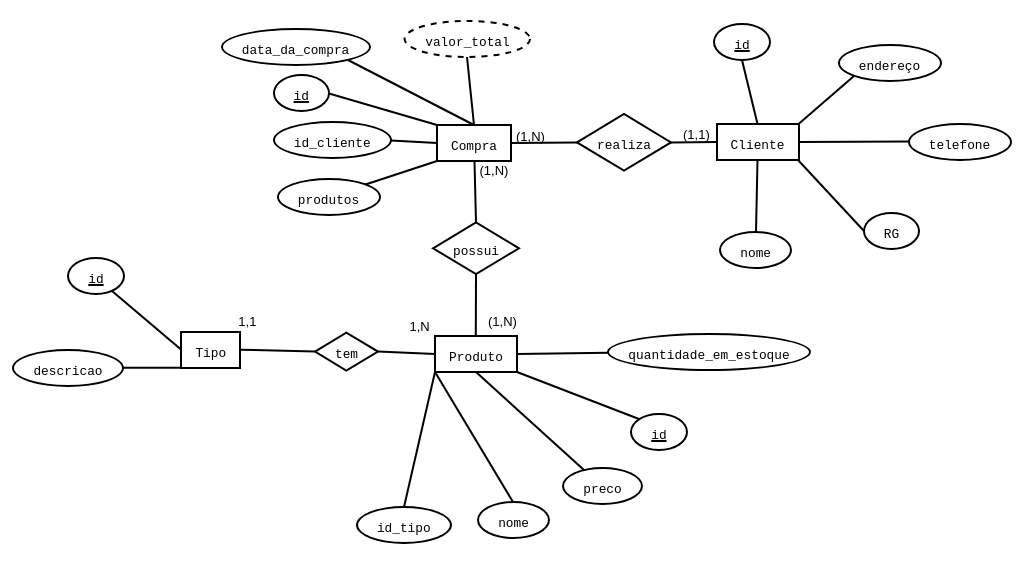
<!DOCTYPE html>
<html lang="pt-BR">
<head>
<meta charset="utf-8">
<title>Diagrama entidade-relacionamento: compras</title>
<style>
:root { --ink: #000; --paper: #fff; }
* { box-sizing: border-box; }
body { margin: 0; background: var(--paper); }
.diagram {
  position: relative; width: 1024px; height: 564px; overflow: hidden;
  background: var(--paper); color: var(--ink);
  font: 12.8px/15px "Liberation Mono", monospace;
}
.connectors { position: absolute; inset: 0; }
.connectors line { stroke: var(--ink); stroke-width: 2; }
.connectors polygon { fill: var(--paper); stroke: var(--ink); stroke-width: 2; }
.node {
  position: absolute; left: var(--x); top: var(--y); width: var(--w); height: 38px;
  display: flex; align-items: center; justify-content: center;
  padding-top: 7px; white-space: nowrap;
}
.entity, .attribute { border: 2px solid var(--ink); background: var(--paper); }
.attribute { border-radius: 50%; }
.derived { border-color: transparent; background: none; }
.connectors .derived-outline { fill: var(--paper); stroke: var(--ink); stroke-width: 2; stroke-dasharray: 6 6; }
.key span { text-decoration: underline; text-decoration-thickness: 2px; text-underline-offset: 1px; }
.cardinality {
  position: absolute; left: var(--x); top: var(--y); white-space: nowrap;
  font: 13px/15px "Liberation Sans", sans-serif;
}
</style>
</head>
<body>
<main class="diagram">
  <svg class="connectors" width="1024" height="564" viewBox="0 0 1024 564" aria-hidden="true">
    <g class="compra-links">
      <line x1="348" y1="60" x2="474" y2="125"/>
      <line x1="467" y1="57" x2="474" y2="125"/>
      <line x1="329" y1="93.5" x2="437" y2="125"/>
      <line x1="391" y1="140.5" x2="437" y2="143"/>
      <line x1="364" y1="185" x2="437" y2="161"/>
      <line x1="511" y1="143" x2="577" y2="142.5"/>
      <line x1="474.5" y1="161" x2="476" y2="223"/>
    </g>
    <g class="cliente-links">
      <line x1="671" y1="142.5" x2="717" y2="142"/>
      <line x1="742" y1="60" x2="757.5" y2="124"/>
      <line x1="854" y1="76" x2="798" y2="124.5"/>
      <line x1="798" y1="142" x2="909" y2="141.5"/>
      <line x1="798" y1="160" x2="864" y2="231"/>
      <line x1="757.5" y1="160" x2="756" y2="232"/>
    </g>
    <g class="produto-links">
      <line x1="476" y1="274" x2="475.8" y2="336"/>
      <line x1="378" y1="351.5" x2="435" y2="354"/>
      <line x1="517" y1="354" x2="608" y2="352.7"/>
      <line x1="517" y1="372" x2="639" y2="419"/>
      <line x1="476" y1="372" x2="584" y2="470"/>
      <line x1="435" y1="372" x2="513" y2="502"/>
      <line x1="435" y1="372" x2="404" y2="507"/>
    </g>
    <g class="tipo-links">
      <line x1="240" y1="349.7" x2="315" y2="351.5"/>
      <line x1="112" y1="291" x2="181" y2="349.5"/>
      <line x1="122" y1="367.7" x2="182" y2="367.7"/>
    </g>
    <g class="relationship-outlines">
      <polygon points="577,142.4 624,114 671,142.4 624,170.5"/>
      <polygon points="433,248.3 476,222.5 519,248.3 476,274"/>
      <polygon points="315,351.6 346.3,332.7 378,351.6 346.3,370.5"/>
    </g>
    <ellipse class="derived-outline" cx="467.3" cy="39" rx="62.7" ry="18"/>
  </svg>

  <div class="node entity" style="--x:436px;--y:124px;--w:76px"><span>Compra</span></div>
  <div class="node attribute" style="--x:220.5px;--y:28px;--w:150px"><span>data_da_compra</span></div>
  <div class="node attribute derived" style="--x:404px;--y:20px;--w:127px"><span>valor_total</span></div>
  <div class="node attribute key" style="--x:272.5px;--y:74px;--w:57.5px"><span>id</span></div>
  <div class="node attribute" style="--x:272.5px;--y:121px;--w:119.5px"><span>id_cliente</span></div>
  <div class="node attribute" style="--x:276.5px;--y:178px;--w:104px"><span>produtos</span></div>

  <div class="node relationship" style="--x:576px;--y:123px;--w:96px"><span>realiza</span></div>
  <div class="node relationship" style="--x:432px;--y:229px;--w:88px"><span>possui</span></div>
  <div class="node relationship" style="--x:314px;--y:332px;--w:65px"><span>tem</span></div>

  <div class="node entity" style="--x:715.5px;--y:123px;--w:84px"><span>Cliente</span></div>
  <div class="node attribute key" style="--x:713.3px;--y:23px;--w:57.5px"><span>id</span></div>
  <div class="node attribute" style="--x:837.5px;--y:44px;--w:104px"><span>endereço</span></div>
  <div class="node attribute" style="--x:907.5px;--y:122.5px;--w:104px"><span>telefone</span></div>
  <div class="node attribute" style="--x:862.7px;--y:211.5px;--w:57.5px"><span>RG</span></div>
  <div class="node attribute" style="--x:719.2px;--y:230.7px;--w:73px"><span>nome</span></div>

  <div class="node entity" style="--x:434px;--y:334.7px;--w:84px"><span>Produto</span></div>
  <div class="node attribute" style="--x:607px;--y:333px;--w:204px"><span>quantidade_em_estoque</span></div>
  <div class="node attribute key" style="--x:630.2px;--y:413px;--w:57.5px"><span>id</span></div>
  <div class="node attribute" style="--x:562px;--y:467px;--w:81px"><span>preco</span></div>
  <div class="node attribute" style="--x:477px;--y:501px;--w:73px"><span>nome</span></div>
  <div class="node attribute" style="--x:355.8px;--y:506px;--w:96px"><span>id_tipo</span></div>

  <div class="node entity" style="--x:180.3px;--y:330.7px;--w:61px"><span>Tipo</span></div>
  <div class="node attribute key" style="--x:67.2px;--y:256.5px;--w:57.5px"><span>id</span></div>
  <div class="node attribute" style="--x:12px;--y:348.7px;--w:112px"><span>descricao</span></div>

  <span class="cardinality" style="--x:516px;--y:129px">(1,N)</span>
  <span class="cardinality" style="--x:479.5px;--y:163px">(1,N)</span>
  <span class="cardinality" style="--x:683px;--y:127px">(1,1)</span>
  <span class="cardinality" style="--x:488px;--y:314px">(1,N)</span>
  <span class="cardinality" style="--x:409.5px;--y:319px">1,N</span>
  <span class="cardinality" style="--x:238.3px;--y:314px">1,1</span>
</main>
</body>
</html>
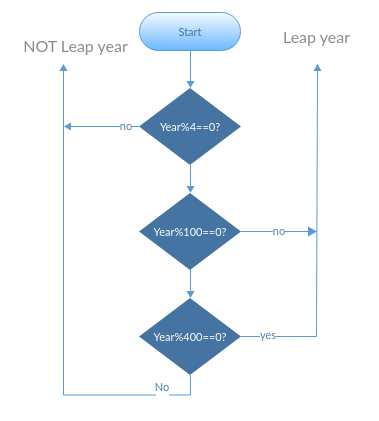
<!DOCTYPE html>
<html lang="en">
<head>
<meta charset="utf-8">
<title>Leap year flowchart</title>
<style>
:root {
  --paper: #ffffff;
  --line: #5b9bd5;
  --decision: #4674a2;
  --edge-text: #4a7fb5;
  --start-text: #44729f;
  --result: #8c8c8c;
  --start-top: #f4faff;
  --start-bottom: #6db8ff;
}
* { box-sizing: border-box; margin: 0; }
html, body { width: 379px; height: 421px; overflow: hidden; background: var(--paper); }
.flowchart {
  position: relative;
  width: 379px;
  height: 421px;
  font: 11px/14px Lato, "Open Sans", sans-serif;
}
.connectors { position: absolute; inset: 0; display: block; }
.wires { fill: none; stroke: var(--line); stroke-width: 1; }
.arrows { fill: var(--line); }
.node {
  position: absolute;
  left: 139px;
  width: 102px;
  display: flex;
  align-items: center;
  justify-content: center;
  white-space: nowrap;
}
.start {
  top: 12px;
  height: 39px;
  border: 1px solid var(--line);
  border-radius: 20px;
  background: linear-gradient(var(--start-top), var(--start-bottom));
  color: var(--start-text);
}
.decision {
  height: 77px;
  background: var(--decision);
  clip-path: polygon(50% 0, 100% 50%, 50% 100%, 0 50%);
  color: var(--paper);
}
.by-4 { top: 88px; }
.by-100 { top: 193px; }
.by-400 { top: 298px; }
.answer, .result { position: absolute; transform: translate(-50%, -50%); white-space: nowrap; }
.answer { color: var(--edge-text); background: var(--paper); }
.result { font-size: 16px; line-height: 20px; color: var(--result); }
</style>
</head>
<body>
<main class="flowchart">
  <svg class="connectors" width="379" height="421" viewBox="0 0 379 421" aria-hidden="true">
    <defs>
      <polygon id="arrow-down" points="-4,-7 4,-7 0,0"/>
      <polygon id="arrow-up" points="-4,7 4,7 0,0"/>
    </defs>
    <g class="wires">
      <path d="M190.5 51V82M190.5 165V187M190.5 270V292"/>
      <path d="M139 126.5H70"/>
      <path d="M241 231.5H310"/>
      <path d="M241 336.5H316.5L317.5 70"/>
      <path d="M190.5 375V395H169M156 395H63.5V70"/>
    </g>
    <g class="arrows">
      <use href="#arrow-down" x="190.5" y="88"/>
      <use href="#arrow-down" x="190.5" y="193"/>
      <use href="#arrow-down" x="190.5" y="298"/>
      <use href="#arrow-up" x="63.5" y="64"/>
      <use href="#arrow-up" x="317.5" y="64"/>
      <polygon points="64,126.5 71,122.5 71,130.5"/>
      <polygon points="317,231.5 308,226.5 308,236.5"/>
    </g>
  </svg>

  <div class="node start">Start</div>
  <div class="node decision by-4">Year%4==0?</div>
  <div class="node decision by-100">Year%100==0?</div>
  <div class="node decision by-400">Year%400==0?</div>

  <span class="answer" style="left:126px;top:126px">no</span>
  <span class="answer" style="left:279px;top:231px">no</span>
  <span class="answer" style="left:268px;top:335px">yes</span>
  <span class="answer" style="left:162px;top:387px">No</span>

  <strong class="result" style="left:75.5px;top:46px;font-weight:400">NOT Leap year</strong>
  <strong class="result" style="left:316.5px;top:37px;font-weight:400">Leap year</strong>
</main>
</body>
</html>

-----

◆ Problem to work on
Look through the listing above and copy each line with the word "flowchart" in it.

◆ Solution
<title>Leap year flowchart</title>
.flowchart {
<main class="flowchart">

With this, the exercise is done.